Anyone who remembers their Sunday School classes (or Indiana Jones films) will recall the Ark Of The Covenant (AOTC).
Have them make a chest of acacia wood – two and a half cubits long, a cubit and a half wide, and a cubit and a half high. Overlay it with pure gold, both inside and out, and make a gold molding around it. Cast four gold rings for it and fasten them to its four feet, with two rings on one side and two rings on the other. Then make poles of acacia wood and overlay them with gold. Insert the poles into the rings on the sides of the chest to carry it. The poles are to remain in the rings of the ark; they are not to be removed.
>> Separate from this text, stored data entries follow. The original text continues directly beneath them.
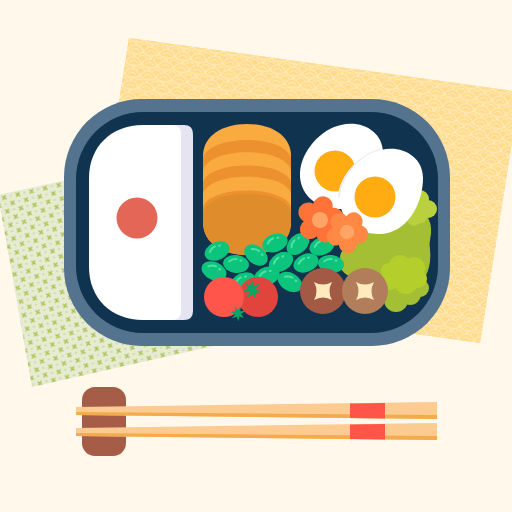
<!DOCTYPE html>
<html lang="en">
<head>
<meta charset="utf-8">
<title>Bento box</title>
<style>
:root {
  --cream: #fff8eb;
  --cloth-yellow: #ffdb8a;
  --cloth-yellow-line: #ffebbd;
  --cloth-green: #e6ebd2;
  --leaf-mark: #a9c04c;
  --box-rim: #54738f;
  --box-inside: #10344f;
  --white: #ffffff;
  --rice-side: #e6e4f1;
  --plum: #e36656;
  --roll-light: #f9ab40;
  --roll-mid: #ec912d;
  --roll-front: #de8c2c;
  --yolk: #ffab12;
  --egg-shade: #efedf4;
  --carrot: #ff7339;
  --carrot-light: #ff8845;
  --carrot-core: #ffa566;
  --bean: #0cc47c;
  --bean-shine: #4fe0a4;
  --tomato: #ff554a;
  --tomato-dark: #e0443c;
  --stem: #0aa565;
  --lettuce: #a4bf33;
  --lettuce-light: #b9d13f;
  --lettuce-bright: #b4cf2b;
  --shiitake: #a35a45;
  --shiitake-light: #b17d5a;
  --shiitake-cut: #ffe9bd;
  --wood: #fccb92;
  --wood-dark: #f3ab4c;
  --band: #ff5549;
  --rest: #a65d47;
}
html, body { margin: 0; width: 512px; height: 512px; overflow: hidden; background: var(--cream); }
svg { display: block; }
.cloth-yellow { fill: var(--cloth-yellow); }
.scale { fill: var(--cloth-yellow); stroke: var(--cloth-yellow-line); stroke-width: 1.2; }
.cloth-green { fill: var(--cloth-green); }
.leaf-mark { stroke: var(--leaf-mark); stroke-width: 1.5; stroke-linecap: round; }
.rim { fill: var(--box-rim); }
.inside { fill: var(--box-inside); }
.white { fill: var(--white); }
.rice-side { fill: var(--rice-side); }
.plum { fill: var(--plum); }
.roll-light { fill: var(--roll-light); }
.roll-mid { fill: var(--roll-mid); }
.roll-front { fill: var(--roll-front); }
.yolk { fill: var(--yolk); }
.egg-shade { fill: var(--egg-shade); }
.carrot { fill: var(--carrot); }
.carrot-light { fill: var(--carrot-light); }
.carrot-core { fill: var(--carrot-core); }
.bean { fill: var(--bean); }
.bean-shine { fill: none; stroke: var(--bean-shine); stroke-width: 2; stroke-linecap: round; }
.tomato { fill: var(--tomato); }
.tomato-dark { fill: var(--tomato-dark); }
.stem { fill: var(--stem); }
.lettuce { fill: var(--lettuce); }
.lettuce-light { fill: var(--lettuce-light); }
.lettuce-bright { fill: var(--lettuce-bright); }
.shiitake { fill: var(--shiitake); }
.shiitake-light { fill: var(--shiitake-light); }
.cut { fill: var(--shiitake-cut); }
.wood { fill: var(--wood); }
.wood-dark { fill: var(--wood-dark); }
.band { fill: var(--band); }
.rest { fill: var(--rest); }
</style>
</head>
<body>
<svg width="512" height="512" viewBox="0 0 512 512" role="img" aria-label="Bento box with rice, omelette, eggs and vegetables, with chopsticks below">
  <defs>
    <pattern id="scales" width="16" height="12" patternUnits="userSpaceOnUse" patternTransform="translate(129 38) rotate(8)">
      <g class="scale">
        <circle cx="0" cy="8" r="8"/><circle cx="16" cy="8" r="8"/>
        <circle cx="0" cy="8" r="4.5"/><circle cx="16" cy="8" r="4.5"/>
        <circle cx="8" cy="14" r="8"/><circle cx="8" cy="14" r="4.5"/>
        <circle cx="0" cy="20" r="8"/><circle cx="16" cy="20" r="8"/>
      </g>
      <path class="scale" d="M0 0A8 8 0 0 0 8 2A8 8 0 0 0 16 0"/>
    </pattern>
    <pattern id="sprigs" width="14" height="14" patternUnits="userSpaceOnUse" patternTransform="translate(0 195) rotate(-13)">
      <path class="leaf-mark" d="M2 2l3 3M5 2l-3 3M9 9l3 3M12 9l-3 3"/>
      <path class="leaf-mark" stroke-opacity=".45" d="M10 3h1M3 10h1"/>
    </pattern>
    <g id="bean">
      <ellipse class="bean" rx="13" ry="9"/>
      <path class="bean-shine" d="M-7 -2Q-4 -5 0 -5M4 -4h1"/>
    </g>
    <g id="flower">
      <circle cx="0" cy="-14" r="10"/><circle cx="13" cy="-5" r="10"/><circle cx="8" cy="11" r="10"/>
      <circle cx="-8" cy="11" r="10"/><circle cx="-13" cy="-5" r="10"/><circle r="12"/>
    </g>
    <path id="calyx" d="M0 -9L2 -3L8 -6L4 0L9 3L3 4L4 10L0 5L-5 9L-3 3L-9 2L-4 -1L-7 -7L-2 -3Z"/>
    <path id="star-cut" d="M-9 -9Q0 -4 9 -9Q4 0 9 9Q0 4 -9 9Q-4 0 -9 -9Z"/>
    <path id="egg" d="M0 -42C20 -47 42 -36 42 -14C42 12 26 42 -2 42C-26 42 -42 26 -41 6C-40 -16 -20 -38 0 -42Z"/>
    <clipPath id="roll-clip"><path d="M203 156C203 136 222 124 247 124S291 136 291 156V222C291 244 270 255 247 255S203 244 203 222Z"/></clipPath>
  </defs>

  <g id="table-cloths">
    <polygon class="cloth-yellow" points="129,38 520,92 480,343 90,288"/>
    <polygon fill="url(#scales)" points="129,38 520,92 480,343 90,288"/>
    <polygon class="cloth-green" points="-2,195 190,153 236,341 32,387"/>
    <polygon fill="url(#sprigs)" points="-2,195 190,153 236,341 32,387"/>
  </g>

  <g id="box">
    <rect class="rim" x="64" y="99" width="386" height="247" rx="78"/>
    <rect class="inside" x="76" y="112" width="362" height="221" rx="67"/>
  </g>

  <g id="rice">
    <path class="rice-side" d="M143 125H184Q193 125 193 134V311Q193 320 184 320H143Z"/>
    <path class="white" d="M143 125H172Q181 125 181 134V311Q181 320 172 320H143C111 320 89 298 89 267V178C89 147 111 125 143 125Z"/>
    <circle class="plum" cx="137" cy="218" r="20.5"/>
  </g>

  <g id="omelette" clip-path="url(#roll-clip)">
    <rect class="roll-light" x="203" y="124" width="88" height="132"/>
    <path class="roll-mid" d="M203 158C210 134 284 134 291 158V184H203Z"/>
    <path class="roll-light" d="M203 171C208 146 286 146 291 171V196H203Z"/>
    <path class="roll-mid" d="M203 182C210 160 284 160 291 182V208H203Z"/>
    <path class="roll-light" d="M203 194C208 171 286 171 291 194V222H203Z"/>
    <path class="roll-mid" d="M203 207C210 185 284 185 291 207V224H203Z"/>
    <path class="roll-front" d="M203 214C205 187 289 187 291 214V256H203Z"/>
  </g>

  <g id="lettuce">
    <path class="lettuce" d="M340 262C344 238 368 222 394 212C410 200 424 206 429 220C434 232 428 240 430 250C432 270 424 280 416 290C404 302 380 296 368 282C352 280 338 272 340 262Z"/>
    <g class="lettuce-light">
      <circle cx="420" cy="199" r="9"/><circle cx="428" cy="209" r="9"/><circle cx="416" cy="215" r="11"/><circle cx="408" cy="205" r="10"/>
    </g>
    <g class="lettuce">
      <circle cx="422" cy="232" r="9"/><circle cx="420" cy="250" r="10"/><circle cx="352" cy="258" r="12"/><circle cx="396" cy="300" r="12"/><circle cx="410" cy="294" r="11"/><circle cx="420" cy="288" r="9"/>
    </g>
    <g class="lettuce-bright">
      <circle cx="400" cy="266" r="11"/><circle cx="414" cy="268" r="11"/><circle cx="418" cy="279" r="9"/><circle cx="406" cy="282" r="12"/><circle cx="390" cy="280" r="10"/><circle cx="389" cy="271" r="8"/>
    </g>
  </g>

  <g id="beans">
    <use href="#bean" transform="translate(217 251) rotate(-24)"/>
    <use href="#bean" transform="translate(214 271) rotate(24)"/>
    <use href="#bean" transform="translate(236 264) rotate(6)"/>
    <use href="#bean" transform="translate(256 255) rotate(38)"/>
    <use href="#bean" transform="translate(275 243) rotate(-20)"/>
    <use href="#bean" transform="translate(298 244) rotate(-42)"/>
    <use href="#bean" transform="translate(322 246) rotate(-22)"/>
    <use href="#bean" transform="translate(281 262) rotate(-30)"/>
    <use href="#bean" transform="translate(306 263) rotate(-22)"/>
    <use href="#bean" transform="translate(331 264) rotate(6)"/>
    <use href="#bean" transform="translate(267 276) rotate(-16)"/>
    <use href="#bean" transform="translate(290 282) rotate(30)"/>
    <use href="#bean" transform="translate(243 282) rotate(-24)"/>
  </g>

  <g id="eggs">
    <g transform="translate(341 167)">
      <use href="#egg" class="white"/>
      <circle class="yolk" cx="-6" cy="4" r="20.5"/>
    </g>
    <path class="egg-shade" d="M338 198C339 172 364 152 382 148C370 160 352 172 346 192Z"/>
    <g transform="translate(381 192)">
      <use href="#egg" class="white"/>
      <circle class="yolk" cx="-6" cy="5" r="20.5"/>
    </g>
  </g>

  <g id="carrots">
    <g transform="translate(320 220)">
      <use href="#flower" class="carrot" transform="rotate(12)"/>
      <circle class="carrot-core" r="8"/>
    </g>
    <g transform="translate(347 232) scale(.9)">
      <use href="#flower" class="carrot-light" transform="rotate(32)"/>
      <circle class="carrot-core" r="8"/>
    </g>
  </g>

  <g id="tomatoes">
    <circle class="tomato-dark" cx="258" cy="297" r="20"/>
    <use href="#calyx" class="stem" transform="translate(252 289)"/>
    <circle class="tomato" cx="224" cy="297" r="20"/>
    <use href="#calyx" class="stem" transform="translate(238 313) rotate(20) scale(.8)"/>
  </g>

  <g id="mushrooms">
    <circle class="shiitake" cx="323" cy="291" r="23"/>
    <use href="#star-cut" class="cut" transform="translate(323 291)"/>
    <circle class="shiitake-light" cx="365" cy="291" r="23"/>
    <use href="#star-cut" class="cut" transform="translate(365 291)"/>
  </g>

  <g id="chopsticks">
    <rect class="rest" x="82" y="387" width="44" height="69" rx="13"/>
    <polygon class="wood" points="76,407 437,402 437,419 76,415"/>
    <polygon class="wood-dark" points="76,412 437,415 437,419 76,415"/>
    <polygon class="band" points="350,403.5 385,403 385,418.5 350,418"/>
    <polygon class="wood" points="76,428 437,423 437,440 76,436"/>
    <polygon class="wood-dark" points="76,433 437,436 437,440 76,436"/>
    <polygon class="band" points="350,424.5 385,424 385,439.5 350,439"/>
  </g>
</svg>
</body>
</html>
Make an atonement cover of pure gold – two and a half cubits long and a cubit and a half wide. And make two cherubim out of hammered gold at the ends of the cover. Make one cherub on one and the second cherub on the other; make the cherubim of one piece with the cover, at the two ends. The cherubim are to have their wings spread upward, overshadowing the cover with them. The cherubim are to face each other, looking toward the cover.
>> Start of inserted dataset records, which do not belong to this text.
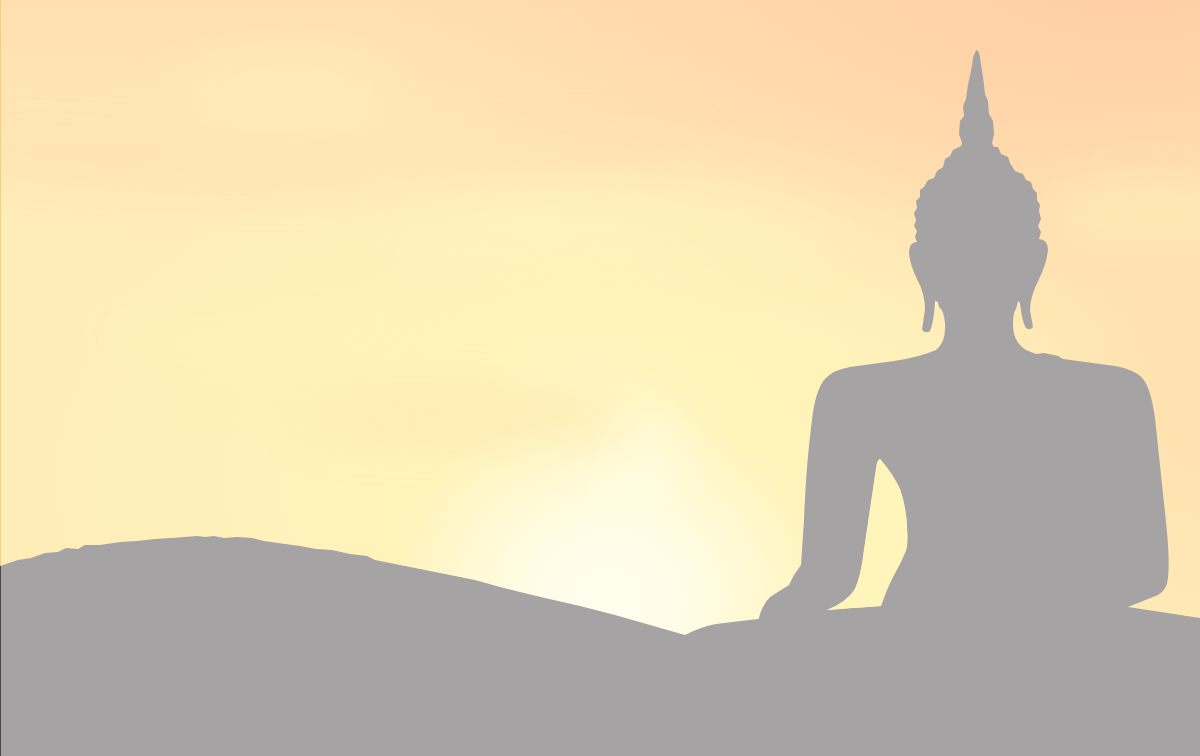
<!DOCTYPE html>
<html lang="en">
<head>
<meta charset="utf-8">
<title>Seated statue at sunset</title>
<style>
:root {
  --silhouette: #a5a3a4;
  --sky-peach: #ffcfa6;
  --sky-apricot: #ffdfae;
  --sky-cream: #ffedb8;
  --sky-lemon: #fff4ba;
  --sun: #fffeee;
  --edge-gold: #f6cf7c;
  --edge-dark: #4a4848;
}
html, body { margin: 0; overflow: hidden; }
.backdrop { display: block; width: 1200px; height: 756px; }
.silhouette { fill: var(--silhouette); }
.peach { stop-color: var(--sky-peach); }
.apricot { stop-color: var(--sky-apricot); }
.cream { stop-color: var(--sky-cream); }
.lemon { stop-color: var(--sky-lemon); }
.sun { stop-color: var(--sun); }
.cloud-warm { fill: var(--sky-peach); }
.cloud-light { fill: var(--sky-lemon); }
</style>
</head>
<body>
<svg class="backdrop" viewBox="0 0 1200 756" role="img" aria-label="Silhouette of a seated Buddha statue beside a low hill, against a pale golden sunset sky">
  <defs>
    <linearGradient id="sky" x1="0" y1="0" x2="0" y2="1">
      <stop class="apricot" offset="0"/>
      <stop class="cream" offset=".3"/>
      <stop class="cream" offset="1"/>
    </linearGradient>
    <radialGradient id="corner-blush" gradientUnits="userSpaceOnUse" cx="0" cy="0" r="1" gradientTransform="translate(1130 -40) scale(760 420)">
      <stop class="peach" offset="0"/>
      <stop class="peach" offset=".3" stop-opacity=".8"/>
      <stop class="peach" offset="1" stop-opacity="0"/>
    </radialGradient>
    <radialGradient id="glow" gradientUnits="userSpaceOnUse" cx="0" cy="0" r="1" gradientTransform="translate(600 480) scale(560 370)">
      <stop class="lemon" offset="0"/>
      <stop class="lemon" offset=".45" stop-opacity=".85"/>
      <stop class="lemon" offset="1" stop-opacity="0"/>
    </radialGradient>
    <radialGradient id="sunlight" gradientUnits="userSpaceOnUse" cx="0" cy="0" r="1" gradientTransform="translate(610 600) scale(225 200)">
      <stop class="sun" offset="0"/>
      <stop class="sun" offset=".35" stop-opacity=".85"/>
      <stop class="sun" offset="1" stop-opacity="0"/>
    </radialGradient>
    <radialGradient id="right-warmth" gradientUnits="userSpaceOnUse" cx="0" cy="0" r="1" gradientTransform="translate(1230 400) scale(330 320)">
      <stop class="apricot" offset="0"/>
      <stop class="apricot" offset="1" stop-opacity="0"/>
    </radialGradient>
    <filter id="haze" x="-50%" y="-100%" width="200%" height="300%">
      <feGaussianBlur stdDeviation="22"/>
    </filter>
  </defs>

  <g id="sunset-sky">
    <rect width="1200" height="756" fill="url(#sky)"/>
    <rect width="1200" height="756" fill="url(#corner-blush)"/>
    <rect width="1200" height="756" fill="url(#right-warmth)"/>
    <rect width="1200" height="756" fill="url(#glow)"/>
    <rect width="1200" height="756" fill="url(#sunlight)"/>
    <g id="clouds" filter="url(#haze)">
      <path class="cloud-light" opacity=".35" d="M170 70Q270 20 350 45Q420 80 380 125Q270 150 190 120Z"/>
      <path class="cloud-light" opacity=".45" d="M380 215Q520 160 690 190Q800 200 850 245Q640 290 400 265Z"/>
      <path class="cloud-light" opacity=".4" d="M90 330Q240 275 420 310Q390 355 250 385Q130 385 90 330Z"/>
      <path class="cloud-light" opacity=".4" d="M1060 190Q1140 160 1220 180V240Q1130 250 1060 230Z"/>
      <path class="cloud-warm" opacity=".3" d="M0 135Q200 150 400 160Q560 125 720 150Q560 180 400 185Q180 190 0 165Z"/>
      <path class="cloud-warm" opacity=".22" d="M290 420Q390 370 500 395Q590 390 630 425Q510 450 420 440Q340 445 290 420Z"/>
      <path fill="var(--sun)" opacity=".4" d="M520 365Q640 360 690 420Q700 480 640 530L570 500Q660 440 620 395Z"/>
    </g>
  </g>

  <path id="hill" class="silhouette" d="M0 566L18 560L31 558L45 553L58 552L66 548L78 549L85 545L100 545L120 542L137 541L155 539L172 538L185 537L197 536L205 537L214 536L224 538L238 537L252 538L264 541L285 544L300 546L316 549L332 550L350 554L367 556L375 560L400 565L425 570L450 575L475 580L500 587L520 592L545 598L580 606L615 615L650 625L685 635Q700 627 716 624L758 619L850 608L1128 607L1200 618V756H0Z"/>

  <g id="seated-statue" class="silhouette">
    <path id="finial" d="M977 50Q973 53 972 66L968 85L966 99L963 106L964 116L960 121L959 134L962 143L960 152H996L992 143L994 134L993 121L989 114L988 101L985 94L983 77L980 58Q979 51 977 50Z"/>
    <path id="head" d="M961 146L953 150L950 156L945 159L943 167L937 171L934 178L928 180L924 187L920 190L920 197L916 201L917 208L914 213L916 220L914 226L917 231L915 237L917 242Q909 242 909 253Q910 265 917 279Q925 294 925 309L922 330Q926 334 930 331Q934 322 935 301L938 302L939 307Q944 310 945 324Q946 342 936 350L955 375H1010L1026 350Q1013 342 1013 325Q1013 312 1016 309L1018 301L1020 303Q1022 322 1026 328Q1030 331 1033 327L1030 310Q1030 297 1039 279Q1047 263 1048 249Q1047 239 1039 239L1041 232L1038 226L1041 219L1039 211L1040 205L1037 200L1037 193L1033 189L1031 182L1026 180L1023 174L1015 171L1010 163L1008 157L1001 154L998 147Z"/>
    <path id="body" fill-rule="evenodd" d="M936 350Q920 357 894 361L850 367Q832 370 824 380Q815 392 812 420Q806 465 804 520L801 565L794 575L789 585L770 597Q761 606 758 622L900 660H1128V607L1158 595Q1167 590 1168 578Q1170 560 1166 522L1155 418Q1151 389 1143 379Q1136 370 1115 366L1063 359L1058 356L1044 353L1036 354L1026 350ZM880 459Q893 474 900 489Q909 515 907 547Q904 557 895 573Q886 590 881 606L827 610Q847 602 855 589Q861 576 864 550L876 469Q877 460 880 459Z"/>
  </g>

  <path id="under-arm-light" fill="var(--sky-lemon)" d="M880 459Q893 474 900 489Q909 515 907 547Q904 557 895 573Q886 590 881 606L827 610Q847 602 855 589Q861 576 864 550L876 469Q877 460 880 459Z"/>

  <g id="left-edge">
    <rect width="1" height="566" fill="var(--edge-gold)"/>
    <rect y="566" width="1" height="190" fill="var(--edge-dark)"/>
  </g>
</svg>
</body>
</html>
Several people have noticed that this could equally well describe the construction of an extremely
large direct current (DC) capacitor with a spark gap mounted above. Some have gone further, and some have even got as far as building a working replica.
The author of that article has done a very good job of explaining how it all works. Just a shame that after all the careful work he did building a DC AOTC he then blew it up by forcing AC electricity through it!
More recently (since 1745), smaller version were called Leyden jars.
A Leyden jar, or Leiden jar, is a device that "stores" static electricity between two electrodes on the inside and outside of a glass jar. A Leyden jar typically consists of a glass jar with metal foil cemented to the inside and the outside surfaces, and a metal terminal projecting vertically through the jar lid to make contact with the inner foil. It was the original form of a capacitor (originally known as a "condenser").
The Leyden jar was used to conduct many early experiments in electricity, and its discovery was of fundamental importance in the study of electrostatics. The Leyden jar was the first means of storing an electric charge which then could be discharged at the experimenter's will. Leyden jars are still used in education to demonstrate the principles of electrostatics.
It made me wonder though. Given all the expertise in metallurgy in Britain:
- Are there any British legends that have any similarities?
- Could something similar have ever been made in Britain?